Stored data:
Content starts
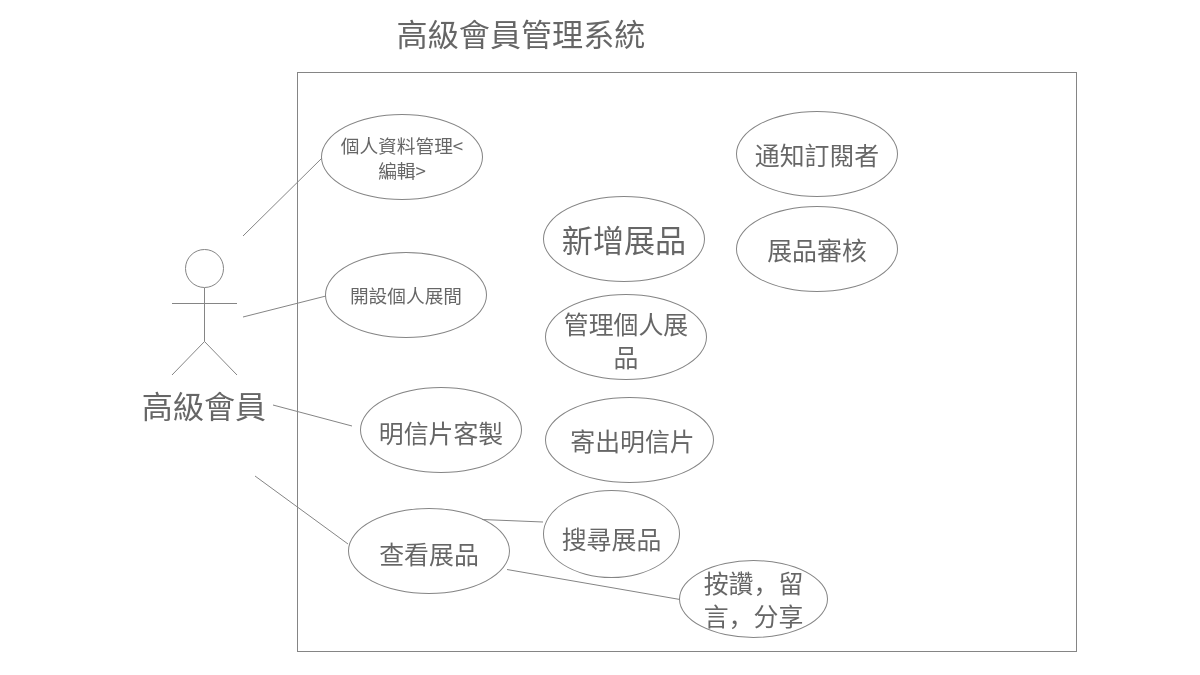
<!DOCTYPE html>
<html lang="zh-Hant">
<head>
<meta charset="utf-8">
<title>高級會員管理系統</title>
<style>
:root {
  --paper: #ffffff;
  --ink: #666666;
  --stroke: #858585;
  --small: 18.7px;
  --medium: 24.9px;
  --large: 31.1px;
}
* { box-sizing: border-box; margin: 0; padding: 0; }
body { width: 1200px; height: 675px; overflow: hidden; background: var(--paper); }
.diagram {
  position: relative;
  width: 1200px;
  height: 675px;
  overflow: hidden;
  color: var(--ink);
  font-family: "Noto Sans CJK SC", "Noto Sans CJK JP", sans-serif;
  font-feature-settings: "locl" 0;
  font-weight: 400;
}
.title, .actor-name {
  position: absolute;
  font-size: var(--large);
  font-weight: 400;
  line-height: 42px;
  text-align: center;
  white-space: nowrap;
}
.title { left: 371px; top: 12px; width: 300px; }
.actor-name { left: 104px; top: 384px; width: 200px; }
.system-boundary {
  position: absolute;
  left: 297px; top: 72px;
  width: 780px; height: 580px;
  border: 1px solid var(--stroke);
}
.links { position: absolute; inset: 0; fill: none; stroke: var(--stroke); stroke-width: 1; }
.use-case {
  position: absolute;
  display: flex;
  align-items: center;
  justify-content: center;
  width: 162px;
  height: 86px;
  border: 1px solid var(--stroke);
  border-radius: 50%;
  font-size: var(--medium);
  line-height: 33px;
  text-align: center;
  white-space: nowrap;
}
.use-case span { position: relative; }
.use-case.small { font-size: var(--small); line-height: 25px; }
.use-case.large { font-size: var(--large); line-height: 42px; }
.profile { left: 321px; top: 114px; }
.open-room { left: 325px; top: 252px; }
.open-room span { top: -1px; }
.customise { left: 360px; top: 387px; }
.customise span { top: 2px; }
.view { left: 348px; top: 508px; }
.view span { top: 2px; }
.add { left: 543px; top: 196px; }
.manage { left: 545px; top: 294px; }
.manage span { top: 3px; }
.send { left: 545px; top: 397px; width: 169px; }
.send span { left: 3px; }
.search { left: 543px; top: 490px; width: 137px; height: 88px; }
.search span { top: 4px; }
.react { left: 679px; top: 560px; width: 149px; height: 78px; }
.notify { left: 736px; top: 111px; }
.review { left: 736px; top: 206px; }
</style>
</head>
<body>
<main class="diagram">
  <h1 class="title">高級會員管理系統</h1>
  <div class="system-boundary"></div>

  <svg class="links" width="1200" height="675" viewBox="0 0 1200 675" aria-hidden="true">
    <g id="actor">
      <circle cx="204.5" cy="268.5" r="19"/>
      <path d="M204.5 288V341.5M172 303.5H237M172 375L204.5 341.5L237 375"/>
    </g>
    <g id="associations">
      <line x1="243" y1="236" x2="322" y2="158"/>
      <line x1="243" y1="317" x2="326" y2="296"/>
      <line x1="273" y1="405" x2="352" y2="426"/>
      <line x1="255" y1="476" x2="348" y2="544"/>
      <line x1="482" y1="519.5" x2="543" y2="522"/>
      <line x1="507" y1="569.5" x2="680" y2="599.5"/>
    </g>
  </svg>

  <p class="actor-name">高級會員</p>

  <div class="use-case small profile"><span>個人資料管理&lt;<br>編輯&gt;</span></div>
  <div class="use-case small open-room"><span>開設個人展間</span></div>
  <div class="use-case customise"><span>明信片客製</span></div>
  <div class="use-case view"><span>查看展品</span></div>

  <div class="use-case large add"><span>新增展品</span></div>
  <div class="use-case manage"><span>管理個人展<br>品</span></div>
  <div class="use-case send"><span>寄出明信片</span></div>
  <div class="use-case search"><span>搜尋展品</span></div>
  <div class="use-case react"><span>按讚，留<br>言，分享</span></div>

  <div class="use-case notify"><span>通知訂閱者</span></div>
  <div class="use-case review"><span>展品審核</span></div>
</main>
</body>
</html>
Content ends
> _EXERCISE BRIEF_:
Although the records hold pictures, return only what remains, word for word.

> _RESULT OF THIS EXERCISE_:
<!DOCTYPE html>
<html lang="zh-Hant">
<head>
<meta charset="utf-8">
<title>高級會員管理系統</title>
<style>
:root {
  --paper: #ffffff;
  --ink: #666666;
  --stroke: #858585;
  --small: 18.7px;
  --medium: 24.9px;
  --large: 31.1px;
}
* { box-sizing: border-box; margin: 0; padding: 0; }
body { width: 1200px; height: 675px; overflow: hidden; background: var(--paper); }
.diagram {
  position: relative;
  width: 1200px;
  height: 675px;
  overflow: hidden;
  color: var(--ink);
  font-family: "Noto Sans CJK SC", "Noto Sans CJK JP", sans-serif;
  font-feature-settings: "locl" 0;
  font-weight: 400;
}
.title, .actor-name {
  position: absolute;
  font-size: var(--large);
  font-weight: 400;
  line-height: 42px;
  text-align: center;
  white-space: nowrap;
}
.title { left: 371px; top: 12px; width: 300px; }
.actor-name { left: 104px; top: 384px; width: 200px; }
.system-boundary {
  position: absolute;
  left: 297px; top: 72px;
  width: 780px; height: 580px;
  border: 1px solid var(--stroke);
}
.links { position: absolute; inset: 0; fill: none; stroke: var(--stroke); stroke-width: 1; }
.use-case {
  position: absolute;
  display: flex;
  align-items: center;
  justify-content: center;
  width: 162px;
  height: 86px;
  border: 1px solid var(--stroke);
  border-radius: 50%;
  font-size: var(--medium);
  line-height: 33px;
  text-align: center;
  white-space: nowrap;
}
.use-case span { position: relative; }
.use-case.small { font-size: var(--small); line-height: 25px; }
.use-case.large { font-size: var(--large); line-height: 42px; }
.profile { left: 321px; top: 114px; }
.open-room { left: 325px; top: 252px; }
.open-room span { top: -1px; }
.customise { left: 360px; top: 387px; }
.customise span { top: 2px; }
.view { left: 348px; top: 508px; }
.view span { top: 2px; }
.add { left: 543px; top: 196px; }
.manage { left: 545px; top: 294px; }
.manage span { top: 3px; }
.send { left: 545px; top: 397px; width: 169px; }
.send span { left: 3px; }
.search { left: 543px; top: 490px; width: 137px; height: 88px; }
.search span { top: 4px; }
.react { left: 679px; top: 560px; width: 149px; height: 78px; }
.notify { left: 736px; top: 111px; }
.review { left: 736px; top: 206px; }
</style>
</head>
<body>
<main class="diagram">
  <h1 class="title">高級會員管理系統</h1>
  <div class="system-boundary"></div>

  <svg class="links" width="1200" height="675" viewBox="0 0 1200 675" aria-hidden="true">
    <g id="actor">
      <circle cx="204.5" cy="268.5" r="19"/>
      <path d="M204.5 288V341.5M172 303.5H237M172 375L204.5 341.5L237 375"/>
    </g>
    <g id="associations">
      <line x1="243" y1="236" x2="322" y2="158"/>
      <line x1="243" y1="317" x2="326" y2="296"/>
      <line x1="273" y1="405" x2="352" y2="426"/>
      <line x1="255" y1="476" x2="348" y2="544"/>
      <line x1="482" y1="519.5" x2="543" y2="522"/>
      <line x1="507" y1="569.5" x2="680" y2="599.5"/>
    </g>
  </svg>

  <p class="actor-name">高級會員</p>

  <div class="use-case small profile"><span>個人資料管理&lt;<br>編輯&gt;</span></div>
  <div class="use-case small open-room"><span>開設個人展間</span></div>
  <div class="use-case customise"><span>明信片客製</span></div>
  <div class="use-case view"><span>查看展品</span></div>

  <div class="use-case large add"><span>新增展品</span></div>
  <div class="use-case manage"><span>管理個人展<br>品</span></div>
  <div class="use-case send"><span>寄出明信片</span></div>
  <div class="use-case search"><span>搜尋展品</span></div>
  <div class="use-case react"><span>按讚，留<br>言，分享</span></div>

  <div class="use-case notify"><span>通知訂閱者</span></div>
  <div class="use-case review"><span>展品審核</span></div>
</main>
</body>
</html>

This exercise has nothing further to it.